== Exercise goal ==
What lines in the records include the string "PHASE"? Return each one.

* * * * *

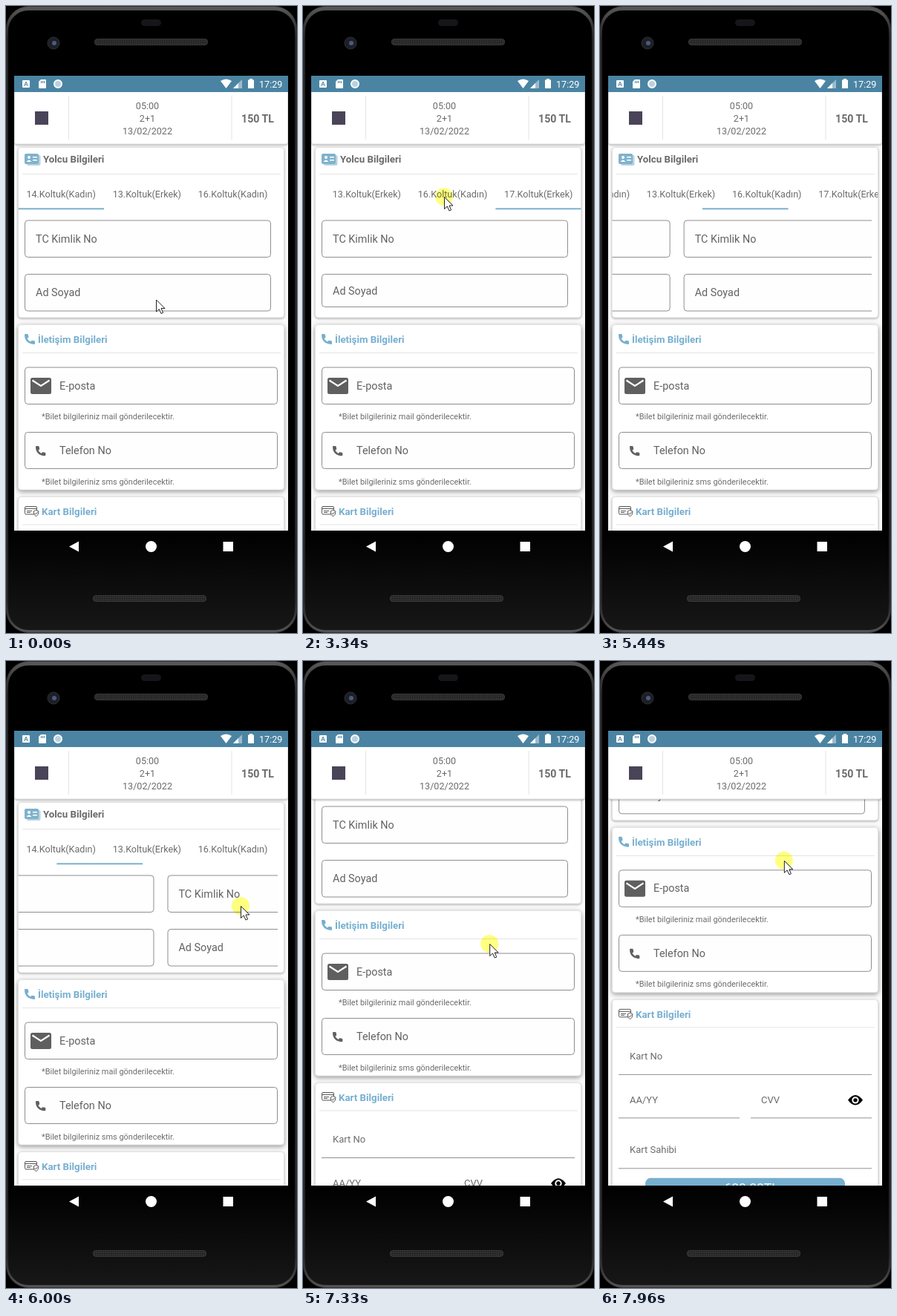
An HTML page that plays this animation: 392 px wide and 845 px high, repeating every 8 s.

```html
<!DOCTYPE html>
<html lang="tr">
<head>
<meta charset="utf-8">
<title>Yolcu Bilgileri</title>
<style>
html, body { margin: 0; width: 100%; height: 100%; overflow: hidden; background: #000; }
svg { display: block; }
text { font: 12.6px Roboto, sans-serif; fill: #6c6c6c; }
.mid { text-anchor: middle; }
.head { font-size: 13.3px; font-weight: 700; fill: #76afd0; }
.label { font-size: 14.4px; fill: #626262; }
.note { font-size: 10.95px; }
.input { font-size: 13px; }
.card { fill: #fff; stroke: #e2e2e2; filter: drop-shadow(0 1px 1.5px #0005); }
.raised { filter: drop-shadow(0 2px 3px #0006); }
.box { fill: #fefefe; stroke: #8e8e8e; }
.rule { stroke: #e4e4e4; }
.under { stroke: #909090; }
</style>
</head>
<body>
<svg width="392" height="845" viewBox="0 0 392 845">
  <defs>
    <linearGradient id="rim" x2="0" y2="1">
      <stop offset="0" stop-color="#5a5a5a"/><stop offset=".05" stop-color="#242424"/>
      <stop offset=".95" stop-color="#242424"/><stop offset="1" stop-color="#555"/>
    </linearGradient>
    <linearGradient id="shell" x2="0" y2="1">
      <stop offset=".84" stop-color="#000"/><stop offset="1" stop-color="#171717"/>
    </linearGradient>
    <linearGradient id="glowFill">
      <stop offset="0" stop-color="#cfe5f1"/><stop offset="1" stop-color="#e4f1f8"/>
    </linearGradient>
    <pattern id="mesh" width="3" height="3" patternUnits="userSpaceOnUse">
      <path d="M0 0H3V3H0Z" fill="#303030"/><path d="M0 0H1.5V1.5H0Z" fill="#1b1b1b"/>
    </pattern>
    <clipPath id="screen"><path d="M11 94H380V707H11Z"/></clipPath>
    <clipPath id="body"><path d="M11 184H380V707H11Z"/></clipPath>
    <clipPath id="tabClip"><path d="M16.5 232H374.5V276H16.5Z"/></clipPath>
    <clipPath id="pageClip"><path d="M16.5 276H366V416H16.5Z"/></clipPath>
    <path id="handset" d="M1 0H4Q5 0 5.500 4.500L3.600 6.300Q5.300 9 8 10.400L9.500 8.700Q14 9 14 10V13Q14 14 13 14Q0 13 0 1Q0 0 1 0Z"/>
  </defs>

  <!-- phone -->
  <rect x=".5" y=".5" width="391" height="844" rx="30" fill="url(#rim)" stroke="#303030"/>
  <rect x="3" y="6" width="386" height="835" rx="27" fill="url(#shell)"/>
  <rect x="182" y="18" width="27" height="9" rx="4.500" fill="#15151a"/>
  <g fill="url(#mesh)" stroke="#3a3a3a">
    <rect x="119.500" y="44.500" width="152" height="8" rx="3.500"/>
    <rect x="117.500" y="794.500" width="152" height="8" rx="3.500"/>
  </g>
  <circle cx="64" cy="50" r="8" fill="#1d1f25" stroke="#2e3036"/>
  <circle cx="65" cy="50" r="3" fill="#4a5a80"/>

  <g clip-path="url(#screen)">
    <path d="M11 94H380V707H11Z" fill="#fafafa"/>

    <g clip-path="url(#body)"><g id="content">
      <rect class="card" x="16.500" y="190.500" width="358" height="229.500" rx="4"/>
      <rect x="28" y="201" width="18.500" height="14" rx="2" fill="#b5d3e2"/>
      <rect x="25" y="199" width="19" height="14" rx="2" fill="#7fb2cb"/>
      <circle cx="31" cy="204" r="2" fill="#fff"/>
      <path d="M27.500 210Q31 205 34.500 210ZM36 203H42V204.500H36ZM36 207H42V208.500H36Z" fill="#fff"/>
      <text class="head" x="50" y="211" style="fill:#6a6a6a">Yolcu Bilgileri</text>
      <path class="rule" d="M22 226.500H370"/>
      <g clip-path="url(#tabClip)">
        <g id="tabs"></g>
        <rect id="indicator" y="272.300" width="115.700" height="2" fill="#7ab0cf"/>
      </g>
      <g clip-path="url(#pageClip)"><g id="pages"></g></g>
      <path id="glow" d="M16.500 275H23Q20 345 23 419H16.500Z" fill="url(#glowFill)"/>

      <rect class="card raised" x="16.500" y="429.500" width="358" height="222.500" rx="4"/>
      <use href="#handset" x="25" y="442" fill="#76afd0"/>
      <text class="head" x="43" y="454">İletişim Bilgileri</text>
      <path class="rule" d="M22 467.500H370"/>
      <rect class="box" x="25.500" y="487" width="340" height="49.500" rx="4"/>
      <rect x="33" y="501" width="28" height="22" rx="2.500" fill="#5f5f5f"/>
      <path d="M35.500 504.500L47 512L58.500 504.500" fill="none" stroke="#fff" stroke-width="2.200"/>
      <text class="label" x="72" y="516.500">E-posta</text>
      <text class="note" x="48" y="557">*Bilet bilgileriniz mail gönderilecektir.</text>
      <rect class="box" x="25.500" y="574.500" width="340" height="49" rx="4"/>
      <use href="#handset" transform="translate(40 593) scale(.95)" fill="#606060"/>
      <text class="label" x="72" y="604">Telefon No</text>
      <text class="note" x="48" y="644.500">*Bilet bilgileriniz sms gönderilecektir.</text>

      <rect class="card" x="16.500" y="661.500" width="358" height="320" rx="4"/>
      <g fill="none" stroke="#444" stroke-width=".9">
        <rect x="25.500" y="674.500" width="16" height="10.500" rx="1.500"/>
        <path d="M26 677.500H41M28 680.500H35M28 682.500H33"/>
        <path d="M37 681L40.500 679.500L44 681Q44 686 40.500 688Q37 686 37 681Z" fill="#fff"/>
        <path d="M38.800 683.500L40.200 685L42.500 682"/>
      </g>
      <text class="head" x="48" y="686">Kart Bilgileri</text>
      <path class="rule" d="M22 699H370"/>
      <text class="input" x="40" y="742">Kart No</text>
      <text class="input" x="40" y="801">AA/YY</text>
      <text class="input" x="217" y="801">CVV</text>
      <text class="input" x="40" y="868.500">Kart Sahibi</text>
      <path class="under" d="M25 762.500H366M25 821H188M203 821H366M25 889H366"/>
      <path d="M334 797Q344 783.500 354 797Q344 810.500 334 797Z"/>
      <circle cx="344" cy="797" r="3.700" stroke="#fff" stroke-width="2"/>
      <rect x="61" y="902" width="269" height="38" rx="7" fill="#76afd0"/>
      <text class="mid" x="204" y="921" style="font-size:17.400px;fill:#fff">600.00TL</text>
    </g></g>

    <!-- trip header -->
    <rect class="card" x="11.500" y="110" width="368" height="76" rx="3"/>
    <path class="rule" d="M84.500 121V180M304 121V180"/>
    <rect x="39" y="142" width="18" height="18" fill="#4a4458"/>
    <g class="mid">
      <text x="190.500" y="138.500">05:00</text>
      <text x="190.500" y="156">2+1</text>
      <text x="190.500" y="173">13/02/2022</text>
      <text x="339" y="156.500" style="font-size:14.200px;font-weight:700">150 TL</text>
    </g>

    <!-- status bar -->
    <path d="M11 94H380V116H11Z" fill="#4b84a3"/>
    <g fill="#fff">
      <rect x="22" y="100" width="10" height="10" rx="1"/>
      <path d="M24.500 108L27 102L29.500 108M25.500 106H28.500" fill="none" stroke="#4b84a3"/>
      <path d="M47 99H53Q54 99 54 100V110Q54 111 53 111H45Q44 111 44 110V102Z"/>
      <path d="M47.500 101V104M49.500 101V104M51.500 101V104" stroke="#4b84a3"/>
      <circle cx="70" cy="105" r="5" fill="#b9d2df" stroke="#fff" stroke-width="2"/>
      <path d="M289 101Q296.500 96 304 101L296.500 111Z"/>
      <path d="M318 99V111H306Z" opacity=".45"/>
      <path d="M313 104V111H306Z"/>
      <path d="M328 98H332V99.500H334V111H326V99.500H328Z"/>
      <text x="341" y="109.500" style="fill:#fff">17:29</text>
    </g>
  </g>

  <g fill="#fff">
    <path d="M85 728.500L98 721.500V735.500Z"/>
    <circle cx="195.500" cy="728.500" r="7.500"/>
    <path d="M292.500 722H306V735H292.500Z"/>
  </g>

  <g id="pointer">
    <circle id="press" r="12" fill="#ffff80" style="mix-blend-mode:multiply"/>
    <path d="M.5 .5V16.500L4.300 13L7 19L9.600 17.900L7 12H12Z" fill="#fff" stroke="#222"/>
  </g>
</svg>
<script>
const LOOP = 8000, STEP = 70, PHASE = 50;
const TAB = 115.7, PAGE = 350, MAX_TAB_SCROLL = 104;
const SLIDE = 300, TAP_DELAY = 59, INDICATOR_LAG = 75, PRESS = 80;
const SCROLL_START = 7050;
const seats = ['14.Koltuk(Kadın)', '13.Koltuk(Erkek)', '16.Koltuk(Kadın)', '17.Koltuk(Erkek)'];

const el = id => document.getElementById(id);
const clamp = (v, lo, hi) => Math.min(hi, Math.max(lo, v));
const mix = (a, b, p) => a + (b - a) * p;
const ease = (t, start, length) => {
  const p = clamp((t - start) / length, 0, 1);
  return p * p * (3 - 2 * p);
};
const move = (id, x, y = 0) => el(id).setAttribute('transform', `translate(${x} ${y})`);
const show = (id, opacity) => el(id).setAttribute('opacity', opacity);

const rest = (at, x, y, hold = 0) => ({ at, x, y, hold, dx: 0, press: -PRESS });
const tap = (at, x, y, page) =>
  ({ at, x, y, page, hold: 180, dx: 0, press: PRESS, slideAt: at + TAP_DELAY, lag: INDICATOR_LAG });
const swipe = (at, x, y, dx, page) =>
  ({ at, x, y, page, hold: SLIDE, dx, press: SLIDE, slideAt: at, lag: 0 });

const gestures = [
  rest(0, 202, 395.5, 330),
  tap(820, 190, 258, 1),
  tap(1480, 288, 248, 2),
  tap(2750, 361, 245, 3),
  tap(3320, 190, 257, 2),
  swipe(5342, 410, 330, 0, 1),
  swipe(5840, 250, 330, 120, 0),
  swipe(6380, 250, 330, 100, 0),
  rest(6770, 258, 430),
  rest(SCROLL_START, 254, 474),
];

const field = (x, y, h, label) =>
  `<rect class="box" x="${x + 25.5}" y="${y}" width="331" height="${h}" rx="4"/>
   <text class="label" x="${x + 40}" y="${y + h / 2 + 5}">${label}</text>`;
seats.forEach((seat, i) => {
  const last = i === seats.length - 1;
  el('tabs').innerHTML += `<text class="mid" x="${16.3 + TAB * (i + .5)}" y="258">${seat}</text>`;
  el('pages').innerHTML += field(i * PAGE, 289, 49.5, 'TC Kimlik No') +
    field(i * PAGE, 361.5, last ? 44 : 49.5, 'Ad Soyad');
});

function pageAt(t, lagging) {
  return gestures.filter(g => g.slideAt).reduce((page, g) =>
    mix(page, g.page, ease(t, g.slideAt + (lagging ? g.lag : 0), SLIDE)), 0);
}

function pointerAt(t, scroll) {
  if (t >= SCROLL_START) return [254 - scroll * .03, 474 - scroll];
  const i = gestures.findLastIndex(g => g.at <= t);
  const from = gestures[i], to = gestures[i + 1];
  const left = from.at + from.hold;
  const x = from.x + from.dx * ease(t, from.at, from.hold || 1);
  const p = ease(t, left, to.at - left);
  return [mix(x, to.x, p), mix(from.y, to.y, p)];
}

function draw() {
  // The picture advances in fixed steps, like a screen recording.
  const now = performance.now() % LOOP;
  const t = Math.max(0, Math.floor((now - PHASE) / STEP) * STEP + PHASE);

  const page = pageAt(t, false);
  const tabScroll = clamp(page * TAB - 121.6, 0, MAX_TAB_SCROLL);
  move('tabs', -tabScroll);
  move('indicator', 16.3 + pageAt(t, true) * TAB - tabScroll);
  move('pages', -page * PAGE);

  const scroll = 282 * (1 - Math.exp(-Math.max(0, t - SCROLL_START) / 700));
  move('content', 0, -scroll);
  move('pointer', ...pointerAt(t, scroll));

  const pressed = t >= SCROLL_START ||
    gestures.some(g => t >= g.at - PRESS && t < g.at + g.press);
  show('press', pressed ? 1 : 0);
  show('glow', Math.max(0, 1 - Math.abs(t - 6600) / 380));
  requestAnimationFrame(draw);
}
draw();
</script>
</body>
</html>
```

* * * * *

== Expected answer ==
const LOOP = 8000, STEP = 70, PHASE = 50;
  const t = Math.max(0, Math.floor((now - PHASE) / STEP) * STEP + PHASE);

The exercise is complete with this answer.